• [Work instructions] Answer with a single number: how many lines in the listing below include "leaf"?
*** Opening Data records ***
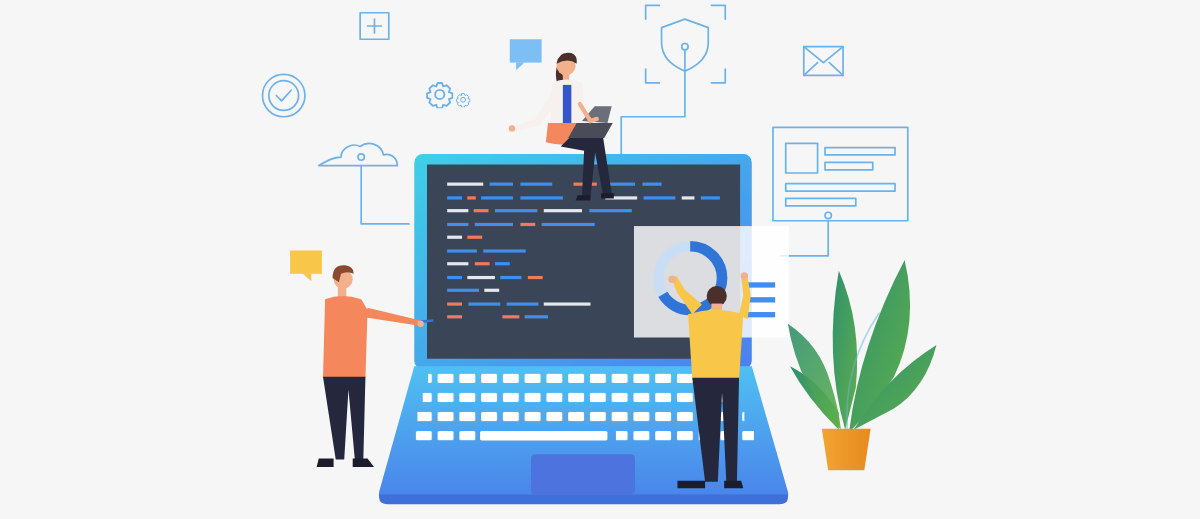
<!DOCTYPE html>
<html lang="en">
<head>
<meta charset="utf-8">
<title>Team Building Software</title>
<link rel="stylesheet" href="https://fonts.googleapis.com/css2?family=Open+Sans&display=swap">
<style>
:root{
  --bg:#f6f6f7;
  --line:#6cb2ea;
  --bezel-a:#3fd0e6;
  --bezel-b:#4c7ff0;
  --screen:#3b4558;
  --base-a:#4fc0f2;
  --base-b:#4a82ea;
  --pad:#4d74de;
  --key:#ffffff;
  --code-white:#e4e8ee;
  --code-blue:#3f8ff0;
  --code-orange:#f07b5b;
  --skin:#f2b08c;
  --hair:#4a2f2a;
  --navy:#25283d;
  --orange:#f5875c;
  --yellow:#f8c74a;
  --leaf-a:#2f8f6e;
  --leaf-b:#5fb04a;
  --pot:#f0a531;
}
html,body{margin:0;padding:0;overflow:hidden;background:var(--bg);font-family:"Open Sans",sans-serif}
.canvas{width:1200px;height:519px;display:block;overflow:hidden}
.outline{fill:none;stroke:var(--line);stroke-width:1.6;stroke-linecap:round;stroke-linejoin:round}
.code-w{fill:var(--code-white)}
.code-b{fill:var(--code-blue)}
.code-o{fill:var(--code-orange)}
</style>
</head>
<body>
<svg class="canvas" viewBox="0 0 1130 489" width="1200" height="519" role="img" aria-label="Team working together on a large laptop with code and charts">
  <defs>
    <linearGradient id="bezel" x1="0" y1="0" x2="1" y2="1">
      <stop offset="0" stop-color="var(--bezel-a)"/>
      <stop offset="1" stop-color="var(--bezel-b)"/>
    </linearGradient>
    <linearGradient id="base" x1="0" y1="0" x2="0" y2="1">
      <stop offset="0" stop-color="var(--base-a)"/>
      <stop offset="1" stop-color="var(--base-b)"/>
    </linearGradient>
    <linearGradient id="leaf" x1="0" y1="0" x2="1" y2="1">
      <stop offset="0" stop-color="var(--leaf-a)"/>
      <stop offset="1" stop-color="var(--leaf-b)"/>
    </linearGradient>
    <linearGradient id="pot-fill" x1="0" y1="0" x2="1" y2="0">
      <stop offset="0" stop-color="var(--pot)"/>
      <stop offset="1" stop-color="#e88a1f"/>
    </linearGradient>
    <pattern id="keys" width="20.5" height="18" patternUnits="userSpaceOnUse" x="2" y="352">
      <rect x="0" y="0" width="15" height="9" rx="1.5" fill="var(--key)"/>
    </pattern>
    <symbol id="gear" viewBox="-12 -12 24 24">
      <circle r="4" class="outline"/>
      <path class="outline" d="M-2 -10h4l1 3 3-1 3 3-1 3 3 1v4l-3 1 1 3-3 3-3-1-1 3h-4l-1-3-3 1-3-3 1-3-3-1v-4l3-1-1-3 3-3 3 1z"/>
    </symbol>
  </defs>

  <rect width="1130" height="489" fill="var(--bg)"/>

  <g id="line-icons">
    <rect class="outline" x="339" y="12" width="27" height="25"/>
    <path class="outline" d="M352.5 18v13M346 24.5h13"/>
    <circle class="outline" cx="267" cy="90" r="20"/>
    <circle class="outline" cx="267" cy="90" r="14"/>
    <path class="outline" d="M260 90l5 5 9-10"/>
    <use href="#gear" x="401" y="76" width="26" height="26"/>
    <use href="#gear" x="429" y="87" width="14" height="14"/>
    <path class="outline" d="M300 156h74c0-8-7-12-13-10 -2-10-14-14-22-8 -8-4-18 2-18 10 -8 0-14 4-21 8z"/>
    <path class="outline" d="M340 156v55h45"/>
    <circle class="outline" cx="340" cy="148" r="3" fill="var(--bg)"/>
    <path class="outline" d="M608 18v-13h13M670 5h13v13M683 65v13h-13M621 78h-13v-13"/>
    <path class="outline" d="M645 18l-22 8v14c0 14 10 22 22 27 12-5 22-13 22-27v-14z"/>
    <circle class="outline" cx="645" cy="44" r="3"/>
    <path class="outline" d="M645 47v63h-60v57"/>
    <rect class="outline" x="757" y="44" width="37" height="27"/>
    <path class="outline" d="M757 44l18.5 15 18.5-15M757 71l13-12M794 71l-13-12"/>
    <rect class="outline" x="728" y="120" width="127" height="88"/>
    <rect class="outline" x="740" y="135" width="30" height="28"/>
    <rect class="outline" x="777" y="139" width="66" height="7"/>
    <rect class="outline" x="777" y="153" width="45" height="7"/>
    <rect class="outline" x="740" y="173" width="103" height="7"/>
    <rect class="outline" x="740" y="187" width="66" height="7"/>
    <path class="outline" d="M780 208v33h-45"/>
    <circle class="outline" cx="780" cy="203" r="3" fill="var(--bg)"/>
  </g>

  <g id="laptop">
    <rect x="390" y="145" width="318" height="203" rx="8" fill="url(#bezel)"/>
    <rect x="402" y="155" width="295" height="183" fill="var(--screen)"/>
    <path d="M390 345h318l34 118q2 10-8 10h-369q-10 0-8-10z" fill="url(#base)"/>
    <path d="M357 466h385v3q0 6-8 6h-369q-8 0-8-6z" fill="#3f6fd8"/>
    <rect x="403" y="352" width="288" height="9" fill="url(#keys)"/>
    <rect x="398" y="370" width="300" height="9" fill="url(#keys)"/>
    <rect x="393" y="388" width="308" height="9" fill="url(#keys)"/>
    <rect x="388" y="406" width="64" height="9" fill="url(#keys)"/>
    <rect x="452" y="406" width="120" height="9" rx="1.5" fill="var(--key)"/>
    <rect x="580" y="406" width="130" height="9" fill="url(#keys)"/>
    <rect x="500" y="428" width="98" height="38" rx="4" fill="var(--pad)"/>
  </g>

  <g id="code-lines">
    <rect class="code-w" x="421" y="172" width="34" height="3"/>
    <rect class="code-b" x="461" y="172" width="22" height="3"/>
    <rect class="code-b" x="490" y="172" width="30" height="3"/>
    <rect class="code-o" x="540" y="172" width="22" height="3"/>
    <rect class="code-b" x="568" y="172" width="30" height="3"/>
    <rect class="code-b" x="605" y="172" width="18" height="3"/>
    <rect class="code-b" x="421" y="185" width="14" height="3"/>
    <rect class="code-o" x="440" y="185" width="8" height="3"/>
    <rect class="code-b" x="453" y="185" width="30" height="3"/>
    <rect class="code-b" x="490" y="185" width="40" height="3"/>
    <rect class="code-w" x="570" y="185" width="30" height="3"/>
    <rect class="code-b" x="606" y="185" width="30" height="3"/>
    <rect class="code-w" x="642" y="185" width="12" height="3"/>
    <rect class="code-b" x="660" y="185" width="18" height="3"/>
    <rect class="code-w" x="421" y="197" width="20" height="3"/>
    <rect class="code-o" x="446" y="197" width="14" height="3"/>
    <rect class="code-b" x="466" y="197" width="40" height="3"/>
    <rect class="code-w" x="512" y="197" width="36" height="3"/>
    <rect class="code-b" x="555" y="197" width="40" height="3"/>
    <rect class="code-b" x="421" y="210" width="20" height="3"/>
    <rect class="code-b" x="447" y="210" width="36" height="3"/>
    <rect class="code-o" x="490" y="210" width="14" height="3"/>
    <rect class="code-b" x="510" y="210" width="50" height="3"/>
    <rect class="code-w" x="421" y="222" width="14" height="3"/>
    <rect class="code-o" x="440" y="222" width="14" height="3"/>
    <rect class="code-b" x="421" y="235" width="28" height="3"/>
    <rect class="code-b" x="455" y="235" width="40" height="3"/>
    <rect class="code-w" x="421" y="247" width="20" height="3"/>
    <rect class="code-o" x="447" y="247" width="14" height="3"/>
    <rect class="code-b" x="466" y="247" width="14" height="3"/>
    <rect class="code-b" x="421" y="260" width="14" height="3"/>
    <rect class="code-w" x="440" y="260" width="26" height="3"/>
    <rect class="code-b" x="471" y="260" width="20" height="3"/>
    <rect class="code-o" x="497" y="260" width="14" height="3"/>
    <rect class="code-b" x="421" y="272" width="30" height="3"/>
    <rect class="code-w" x="456" y="272" width="14" height="3"/>
    <rect class="code-o" x="421" y="285" width="14" height="3"/>
    <rect class="code-b" x="441" y="285" width="30" height="3"/>
    <rect class="code-b" x="477" y="285" width="30" height="3"/>
    <rect class="code-w" x="512" y="285" width="44" height="3"/>
    <rect class="code-o" x="421" y="297" width="14" height="3"/>
    <rect class="code-o" x="473" y="297" width="16" height="3"/>
    <rect class="code-b" x="494" y="297" width="22" height="3"/>
  </g>

  <g id="chart-panel">
    <rect x="597" y="213" width="146" height="105" fill="#ffffff" opacity="0.82"/>
    <circle cx="650" cy="262" r="30" fill="none" stroke="#c9def4" stroke-width="10"/>
    <circle cx="650" cy="262" r="30" fill="none" stroke="#2f74d6" stroke-width="10" stroke-dasharray="125 64" transform="rotate(-90 650 262)"/>
    <rect x="703" y="266" width="27" height="5" fill="var(--code-blue)"/>
    <rect x="703" y="280" width="27" height="5" fill="var(--code-blue)"/>
    <rect x="703" y="294" width="27" height="5" fill="var(--code-blue)"/>
  </g>

  <g id="woman-on-laptop">
    <rect x="480" y="37" width="30" height="22" fill="#7dbff5"/>
    <path d="M486 59v7l8-7z" fill="#7dbff5"/>
    <path d="M528 55q-8 12 -2 28l6-2q-4-10 0-22z" fill="var(--hair)"/>
    <circle cx="533" cy="62" r="9" fill="var(--skin)"/>
    <path d="M524 60q2-12 14-10 6 2 5 10q-8-6-19 0z" fill="var(--hair)"/>
    <rect x="530" y="69" width="6" height="8" fill="var(--skin)"/>
    <path d="M520 78q13-6 28 0l4 40h-34z" fill="#f6f1ee"/>
    <rect x="530" y="80" width="8" height="36" fill="#3556c8"/>
    <path d="M522 84l-18 28-22 8 2 4 24-6 20-26z" fill="#f6f1ee"/>
    <circle cx="482" cy="121" r="3" fill="var(--skin)"/>
    <path d="M516 116h40l6 16q-26 8-48 2z" fill="var(--orange)"/>
    <path d="M540 126l22 4 -6 56 -8 0 2-44 -22-4z" fill="var(--navy)"/>
    <path d="M548 128l20 2 8 52 -8 2 -8-42z" fill="var(--navy)"/>
    <path d="M544 184h12v5h-14z M566 182h12v5h-12z" fill="#1b1d2c"/>
    <path d="M543 116h34l-8 14h-34z" fill="#4a4d57"/>
    <path d="M548 114l12-14h16l-4 16z" fill="#6b6f79"/>
    <path d="M546 98l10 16 6-2" fill="none" stroke="var(--skin)" stroke-width="4" stroke-linecap="round"/>
  </g>

  <g id="man-pointing">
    <rect x="273" y="236" width="30" height="22" fill="var(--yellow)"/>
    <path d="M293 258v7l-8-7z" fill="var(--yellow)"/>
    <path d="M346 290l50 12 -1 5 -52-8z" fill="var(--orange)"/>
    <path d="M396 303l12-1" stroke="#2f74d6" stroke-width="2.5"/>
    <circle cx="396" cy="305" r="3" fill="var(--skin)"/>
    <rect x="318" y="270" width="8" height="10" fill="var(--skin)"/>
    <circle cx="323" cy="263" r="9" fill="var(--skin)"/>
    <path d="M313 262q0-13 12-12 8 1 8 8 -6-3 -12 0l-2 8z" fill="#8a4a2e"/>
    <path d="M306 282q16-6 34 0l6 10 -2 64h-40z" fill="var(--orange)"/>
    <path d="M304 355h40l-2 78h-8l-6-66 -4 66h-8z" fill="var(--navy)"/>
    <path d="M300 432h14v8h-16z M332 432h14l6 8h-20z" fill="#1b1d2c"/>
  </g>

  <g id="man-holding-chart">
    <path d="M652 296l-14-20 -6-14 5-2 8 13 16 14z" fill="var(--yellow)"/>
    <path d="M696 296l4-18 -2-16 6-1 3 18 -3 22z" fill="var(--yellow)"/>
    <circle cx="633" cy="263" r="3.5" fill="var(--skin)"/>
    <circle cx="701" cy="260" r="3.5" fill="var(--skin)"/>
    <circle cx="675" cy="279" r="9.5" fill="var(--hair)"/>
    <rect x="670" y="286" width="10" height="6" fill="var(--skin)"/>
    <path d="M648 296q26-8 52 0l-4 62h-44z" fill="var(--yellow)"/>
    <path d="M652 356h44l-2 98h-10l-4-84 -4 84h-12z" fill="var(--navy)"/>
    <path d="M638 453h26v7h-26z M682 453h16l2 7h-18z" fill="#1b1d2c"/>
  </g>

  <g id="potted-plant">
    <path d="M790 405q-30-30 -46-60 28 14 46 44z" fill="url(#leaf)"/>
    <path d="M792 405q-40-40 -50-100 30 20 40 55 8 25 10 45z" fill="url(#leaf)" opacity="0.9"/>
    <path d="M796 405q-20-70 -6-150 22 50 16 110z" fill="url(#leaf)"/>
    <path d="M800 405q10-80 52-160 14 60 -10 110 -20 30 -40 50z" fill="url(#leaf)"/>
    <path d="M804 405q30-50 78-80 -10 40 -40 60z" fill="url(#leaf)"/>
    <path d="M798 405q-4-60 30-110" class="outline" stroke="#ffffff" opacity="0.5"/>
    <path d="M774 404h46l-6 39h-34z" fill="url(#pot-fill)"/>
  </g>
</svg>
</body>
</html>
*** Closing Data records ***
• [Output of the exercise] 10